She was pretty. The boys started to notice. A gang of girls started to chase her around town, trying to beat her up. Lyn used to look down on the people who hang at Whiteclay, the Nebraska town across the border where they sell beer. She thought the people who stood around drinking all day and night were just weak. Now, when she drives by them she wonders if they are trying to forget something, too. The Pine family home is a three-bedroom ranch on a street south of Pine Ridge High. It’s in a group of similar houses the teachers can rent. The homes are tidy, with picnic tables and basketball hoops. Kids ride bikes and ATVs on the streets. Before driving to the Wilson Family Cemetery this morning, Dale folded laundry in the living room. In one corner, a high stack of plastic boxes holds mementos of Cassandra: certificates, photos, school honors. Her final note. … I hope you guys and God will forgive me… On his way out the door with Alex and Delane, Dale Pine looked at an 8-by-10 photo of his wife on the wall, mentioned how beautiful she is. She’s welcome back anytime, he said. But it’s like she can’t live in the house anymore, like the bad memories outweigh the good. Dale is part Miami Indian, part white. He does sweats. Tries to keep the kids interested in traditional values. He prays as a Catholic, too. He takes the kids to Mass on Sunday. He watches as James and CaSarah light votive candles for their sister under an image of Our Lady of Guadalupe, who came to a poor Indian centuries ago in Mexico. Gave him her cloth with her image. And roses. He believes in miracles.
Cassandra’s rosary is draped over a statue of the Virgin Mary, standing in the dirt in front of the granite headstone. He doesn’t really believe she’s here on this hill in the Wilson Family Cemetery. It’s just seems to him this is the closest spot he can get to heaven. “The Catholic Church used to say you can’t go to heaven if you kill yourself. Now they don’t, though. And she was just a little 15-year-old girl who made a mistake. There’s all that stupid stuff you learn around here, too, all the peer pressure, the drinking and the drugging …”
He takes off his ball cap. Delane knows what’s coming next. They reach for each other’s hand. They say a Hail Mary. An Our Father. “Cassandra, I hope you can come down and help your mom out tomorrow. Maybe you can talk to her, get her to come home …” Alex should be finished with his horse chores and waiting for them by now. So Dale and his friend walk down the hill, along a rutted dirt lane that leads to the little white house.

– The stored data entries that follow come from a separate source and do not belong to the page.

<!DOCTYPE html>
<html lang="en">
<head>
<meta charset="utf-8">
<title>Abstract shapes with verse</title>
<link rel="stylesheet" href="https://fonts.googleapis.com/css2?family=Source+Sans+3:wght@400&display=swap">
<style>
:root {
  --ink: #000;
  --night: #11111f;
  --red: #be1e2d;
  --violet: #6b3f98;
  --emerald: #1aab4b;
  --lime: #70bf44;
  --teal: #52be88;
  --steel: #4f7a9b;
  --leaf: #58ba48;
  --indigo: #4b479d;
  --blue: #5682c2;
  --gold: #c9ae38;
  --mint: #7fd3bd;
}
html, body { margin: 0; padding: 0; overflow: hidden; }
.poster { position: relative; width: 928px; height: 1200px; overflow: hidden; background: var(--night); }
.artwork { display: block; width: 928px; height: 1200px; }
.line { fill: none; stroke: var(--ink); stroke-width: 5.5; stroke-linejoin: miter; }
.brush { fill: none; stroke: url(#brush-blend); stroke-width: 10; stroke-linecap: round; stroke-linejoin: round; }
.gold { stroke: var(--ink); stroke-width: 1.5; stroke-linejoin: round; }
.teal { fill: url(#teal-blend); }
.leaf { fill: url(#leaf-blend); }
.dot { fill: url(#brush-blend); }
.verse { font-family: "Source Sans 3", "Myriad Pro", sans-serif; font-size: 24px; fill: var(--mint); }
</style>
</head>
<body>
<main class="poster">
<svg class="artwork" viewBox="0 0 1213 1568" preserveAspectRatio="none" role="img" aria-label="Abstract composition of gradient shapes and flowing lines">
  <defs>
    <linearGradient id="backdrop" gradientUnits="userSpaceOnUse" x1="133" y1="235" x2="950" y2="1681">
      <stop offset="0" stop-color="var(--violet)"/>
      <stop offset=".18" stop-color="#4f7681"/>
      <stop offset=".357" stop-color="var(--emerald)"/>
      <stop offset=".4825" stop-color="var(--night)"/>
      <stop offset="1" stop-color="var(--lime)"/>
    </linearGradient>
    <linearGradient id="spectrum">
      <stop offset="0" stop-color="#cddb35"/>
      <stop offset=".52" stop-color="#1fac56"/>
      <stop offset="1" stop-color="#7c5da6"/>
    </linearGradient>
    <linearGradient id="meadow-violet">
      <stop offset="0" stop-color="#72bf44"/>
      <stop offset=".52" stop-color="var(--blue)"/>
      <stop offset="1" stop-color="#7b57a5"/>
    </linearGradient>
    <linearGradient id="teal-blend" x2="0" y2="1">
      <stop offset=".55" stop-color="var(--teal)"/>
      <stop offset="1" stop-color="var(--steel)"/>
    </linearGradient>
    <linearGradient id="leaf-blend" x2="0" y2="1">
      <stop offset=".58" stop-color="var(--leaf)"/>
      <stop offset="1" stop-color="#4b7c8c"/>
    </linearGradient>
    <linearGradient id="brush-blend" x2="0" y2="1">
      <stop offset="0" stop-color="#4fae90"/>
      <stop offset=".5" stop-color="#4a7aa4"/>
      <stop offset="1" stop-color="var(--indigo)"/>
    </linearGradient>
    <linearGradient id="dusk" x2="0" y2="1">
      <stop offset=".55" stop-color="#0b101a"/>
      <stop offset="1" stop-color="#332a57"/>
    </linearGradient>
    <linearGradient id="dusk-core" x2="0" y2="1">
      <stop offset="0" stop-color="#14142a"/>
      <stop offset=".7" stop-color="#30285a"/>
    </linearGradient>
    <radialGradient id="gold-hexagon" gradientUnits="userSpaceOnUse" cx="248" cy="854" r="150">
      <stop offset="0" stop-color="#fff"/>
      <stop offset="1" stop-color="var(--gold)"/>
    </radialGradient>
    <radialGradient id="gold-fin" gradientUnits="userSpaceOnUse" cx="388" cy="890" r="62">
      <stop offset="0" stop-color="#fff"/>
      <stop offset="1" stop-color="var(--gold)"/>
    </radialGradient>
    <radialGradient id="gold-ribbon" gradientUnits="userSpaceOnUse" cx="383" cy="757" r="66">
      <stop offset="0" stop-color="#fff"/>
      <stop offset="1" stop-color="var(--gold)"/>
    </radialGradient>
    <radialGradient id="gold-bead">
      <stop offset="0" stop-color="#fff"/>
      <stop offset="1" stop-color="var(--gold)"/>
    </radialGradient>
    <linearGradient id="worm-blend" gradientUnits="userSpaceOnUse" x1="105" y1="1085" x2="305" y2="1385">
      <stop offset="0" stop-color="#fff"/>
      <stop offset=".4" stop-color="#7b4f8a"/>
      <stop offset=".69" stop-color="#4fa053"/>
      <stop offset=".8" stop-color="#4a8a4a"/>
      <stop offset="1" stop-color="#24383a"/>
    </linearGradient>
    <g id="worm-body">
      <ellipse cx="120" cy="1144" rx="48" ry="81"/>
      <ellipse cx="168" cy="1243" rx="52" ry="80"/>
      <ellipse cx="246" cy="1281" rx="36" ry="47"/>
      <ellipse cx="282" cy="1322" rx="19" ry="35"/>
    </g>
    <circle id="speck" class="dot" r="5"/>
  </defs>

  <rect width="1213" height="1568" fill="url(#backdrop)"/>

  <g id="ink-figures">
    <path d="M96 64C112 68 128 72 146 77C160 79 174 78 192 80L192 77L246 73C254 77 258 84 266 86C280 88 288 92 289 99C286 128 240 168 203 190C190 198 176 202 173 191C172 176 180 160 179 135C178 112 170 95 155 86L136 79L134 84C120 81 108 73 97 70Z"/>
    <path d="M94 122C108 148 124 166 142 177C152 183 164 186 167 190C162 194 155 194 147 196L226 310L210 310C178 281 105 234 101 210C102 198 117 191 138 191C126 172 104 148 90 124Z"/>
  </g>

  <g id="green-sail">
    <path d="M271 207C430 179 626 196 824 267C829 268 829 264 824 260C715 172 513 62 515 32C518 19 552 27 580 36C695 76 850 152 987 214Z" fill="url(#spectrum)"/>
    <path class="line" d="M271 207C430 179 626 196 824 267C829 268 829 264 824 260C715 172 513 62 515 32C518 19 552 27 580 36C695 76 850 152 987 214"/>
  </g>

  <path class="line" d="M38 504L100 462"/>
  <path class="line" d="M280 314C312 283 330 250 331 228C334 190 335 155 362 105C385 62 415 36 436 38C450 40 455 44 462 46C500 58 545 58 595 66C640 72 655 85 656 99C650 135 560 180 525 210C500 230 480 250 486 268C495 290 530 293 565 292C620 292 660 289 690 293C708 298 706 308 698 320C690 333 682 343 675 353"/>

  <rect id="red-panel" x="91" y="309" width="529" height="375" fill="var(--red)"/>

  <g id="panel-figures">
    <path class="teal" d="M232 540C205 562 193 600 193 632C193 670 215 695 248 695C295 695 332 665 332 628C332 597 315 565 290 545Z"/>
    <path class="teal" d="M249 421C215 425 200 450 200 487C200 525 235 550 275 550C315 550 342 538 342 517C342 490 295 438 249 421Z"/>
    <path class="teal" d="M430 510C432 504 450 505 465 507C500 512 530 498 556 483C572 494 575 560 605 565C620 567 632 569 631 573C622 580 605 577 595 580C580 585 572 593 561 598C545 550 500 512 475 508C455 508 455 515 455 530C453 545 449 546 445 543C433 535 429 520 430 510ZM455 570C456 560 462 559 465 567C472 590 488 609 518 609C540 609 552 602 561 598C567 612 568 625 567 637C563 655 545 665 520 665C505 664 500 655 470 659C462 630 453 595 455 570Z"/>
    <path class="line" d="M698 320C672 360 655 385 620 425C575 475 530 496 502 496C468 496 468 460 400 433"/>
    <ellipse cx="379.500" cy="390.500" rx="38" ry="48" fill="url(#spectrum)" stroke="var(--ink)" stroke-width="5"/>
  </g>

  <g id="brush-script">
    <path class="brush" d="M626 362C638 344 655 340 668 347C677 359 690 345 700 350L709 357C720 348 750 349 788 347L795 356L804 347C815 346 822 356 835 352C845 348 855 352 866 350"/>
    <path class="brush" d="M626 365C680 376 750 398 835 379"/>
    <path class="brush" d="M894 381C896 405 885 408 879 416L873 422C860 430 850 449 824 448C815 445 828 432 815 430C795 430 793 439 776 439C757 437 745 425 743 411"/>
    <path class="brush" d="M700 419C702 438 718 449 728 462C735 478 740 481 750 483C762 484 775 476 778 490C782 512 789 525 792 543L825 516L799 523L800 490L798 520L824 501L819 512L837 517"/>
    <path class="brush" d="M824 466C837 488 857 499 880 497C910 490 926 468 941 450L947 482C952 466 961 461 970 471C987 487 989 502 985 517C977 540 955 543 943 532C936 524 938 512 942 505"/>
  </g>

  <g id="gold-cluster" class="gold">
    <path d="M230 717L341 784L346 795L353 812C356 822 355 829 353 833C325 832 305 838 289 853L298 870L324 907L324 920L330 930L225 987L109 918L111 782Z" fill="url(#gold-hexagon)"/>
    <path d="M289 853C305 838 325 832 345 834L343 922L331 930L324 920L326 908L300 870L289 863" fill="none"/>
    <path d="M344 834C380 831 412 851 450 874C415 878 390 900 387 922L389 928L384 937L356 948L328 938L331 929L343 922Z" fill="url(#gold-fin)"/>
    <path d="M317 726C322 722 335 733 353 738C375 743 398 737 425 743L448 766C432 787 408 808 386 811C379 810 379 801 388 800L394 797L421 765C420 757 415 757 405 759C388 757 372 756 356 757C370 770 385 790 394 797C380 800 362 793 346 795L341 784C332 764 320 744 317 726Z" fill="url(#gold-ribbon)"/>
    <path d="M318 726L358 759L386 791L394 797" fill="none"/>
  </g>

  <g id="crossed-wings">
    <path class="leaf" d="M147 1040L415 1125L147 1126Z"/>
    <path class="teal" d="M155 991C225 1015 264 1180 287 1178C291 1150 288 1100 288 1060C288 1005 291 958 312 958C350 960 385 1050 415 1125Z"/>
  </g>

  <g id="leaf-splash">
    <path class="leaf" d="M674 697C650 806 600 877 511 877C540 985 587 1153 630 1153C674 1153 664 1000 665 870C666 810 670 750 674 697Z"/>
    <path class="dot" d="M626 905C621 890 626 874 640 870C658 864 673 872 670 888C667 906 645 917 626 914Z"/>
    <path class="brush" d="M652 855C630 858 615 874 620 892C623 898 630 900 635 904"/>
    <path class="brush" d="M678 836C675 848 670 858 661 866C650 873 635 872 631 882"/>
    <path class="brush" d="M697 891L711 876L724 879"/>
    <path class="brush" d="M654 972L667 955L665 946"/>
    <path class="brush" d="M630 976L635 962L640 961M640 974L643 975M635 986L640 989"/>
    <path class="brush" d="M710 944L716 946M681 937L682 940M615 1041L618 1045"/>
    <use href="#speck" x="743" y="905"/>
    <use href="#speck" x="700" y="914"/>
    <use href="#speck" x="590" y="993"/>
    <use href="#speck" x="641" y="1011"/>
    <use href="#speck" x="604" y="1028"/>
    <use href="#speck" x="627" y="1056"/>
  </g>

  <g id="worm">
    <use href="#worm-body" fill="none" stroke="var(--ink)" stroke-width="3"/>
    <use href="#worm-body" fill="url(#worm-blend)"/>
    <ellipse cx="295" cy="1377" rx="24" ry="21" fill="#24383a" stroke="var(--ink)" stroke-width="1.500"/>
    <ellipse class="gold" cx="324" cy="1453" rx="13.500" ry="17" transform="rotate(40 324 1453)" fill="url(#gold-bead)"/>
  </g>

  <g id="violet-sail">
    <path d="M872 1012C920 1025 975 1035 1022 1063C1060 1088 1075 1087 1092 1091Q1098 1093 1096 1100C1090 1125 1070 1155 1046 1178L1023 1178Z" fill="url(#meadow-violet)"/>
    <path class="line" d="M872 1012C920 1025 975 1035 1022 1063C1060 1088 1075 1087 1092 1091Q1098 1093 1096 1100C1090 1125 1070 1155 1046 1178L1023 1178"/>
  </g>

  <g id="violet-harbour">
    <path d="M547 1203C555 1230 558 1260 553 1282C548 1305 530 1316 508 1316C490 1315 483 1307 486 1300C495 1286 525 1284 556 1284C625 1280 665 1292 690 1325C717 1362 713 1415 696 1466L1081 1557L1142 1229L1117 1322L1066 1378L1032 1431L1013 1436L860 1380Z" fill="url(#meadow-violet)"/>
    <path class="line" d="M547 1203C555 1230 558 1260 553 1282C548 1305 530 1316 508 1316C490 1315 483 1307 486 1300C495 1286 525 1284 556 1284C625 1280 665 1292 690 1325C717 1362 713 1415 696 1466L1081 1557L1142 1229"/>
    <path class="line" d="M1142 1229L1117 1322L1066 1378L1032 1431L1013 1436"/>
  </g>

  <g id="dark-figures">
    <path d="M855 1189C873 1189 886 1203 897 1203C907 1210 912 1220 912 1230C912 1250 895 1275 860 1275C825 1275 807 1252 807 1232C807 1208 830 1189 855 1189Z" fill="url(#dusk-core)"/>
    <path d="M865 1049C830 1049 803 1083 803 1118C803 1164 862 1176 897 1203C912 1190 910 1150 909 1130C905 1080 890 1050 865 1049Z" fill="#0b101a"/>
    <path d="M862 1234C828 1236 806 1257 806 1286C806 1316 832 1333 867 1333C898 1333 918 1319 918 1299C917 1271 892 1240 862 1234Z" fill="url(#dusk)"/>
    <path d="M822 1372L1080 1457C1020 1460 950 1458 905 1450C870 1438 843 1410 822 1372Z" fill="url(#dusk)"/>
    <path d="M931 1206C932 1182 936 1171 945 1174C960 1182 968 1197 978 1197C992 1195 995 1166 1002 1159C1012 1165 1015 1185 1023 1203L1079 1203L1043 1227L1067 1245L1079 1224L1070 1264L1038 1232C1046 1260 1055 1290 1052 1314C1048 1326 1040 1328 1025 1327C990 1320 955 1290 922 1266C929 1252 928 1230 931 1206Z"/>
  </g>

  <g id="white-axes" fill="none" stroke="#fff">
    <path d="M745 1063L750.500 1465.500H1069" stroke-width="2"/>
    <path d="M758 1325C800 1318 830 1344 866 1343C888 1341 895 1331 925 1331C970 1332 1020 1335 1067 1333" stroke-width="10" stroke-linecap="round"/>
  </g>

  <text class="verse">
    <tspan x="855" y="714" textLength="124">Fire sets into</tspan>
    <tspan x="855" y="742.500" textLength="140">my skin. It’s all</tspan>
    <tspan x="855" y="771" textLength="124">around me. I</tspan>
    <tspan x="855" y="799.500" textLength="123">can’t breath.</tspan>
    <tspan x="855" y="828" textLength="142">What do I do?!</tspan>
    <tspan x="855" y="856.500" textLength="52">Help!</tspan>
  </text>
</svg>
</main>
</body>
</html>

Just weeds in the garden now, he says, pausing halfway down the hill, but boy, it used to be big.http://www.journalstar.com/articles/2007/04/13/special_reports/whiteclay/p2/doc42867b0bf1ed4217018423.txt
. Cassandra Jade Pine
was born in 1983. She died in December, 1998. She was buried after December, 1998 at Wilson Family Cemetery, Pine Ridge, Shannon Co., South Dakota, USA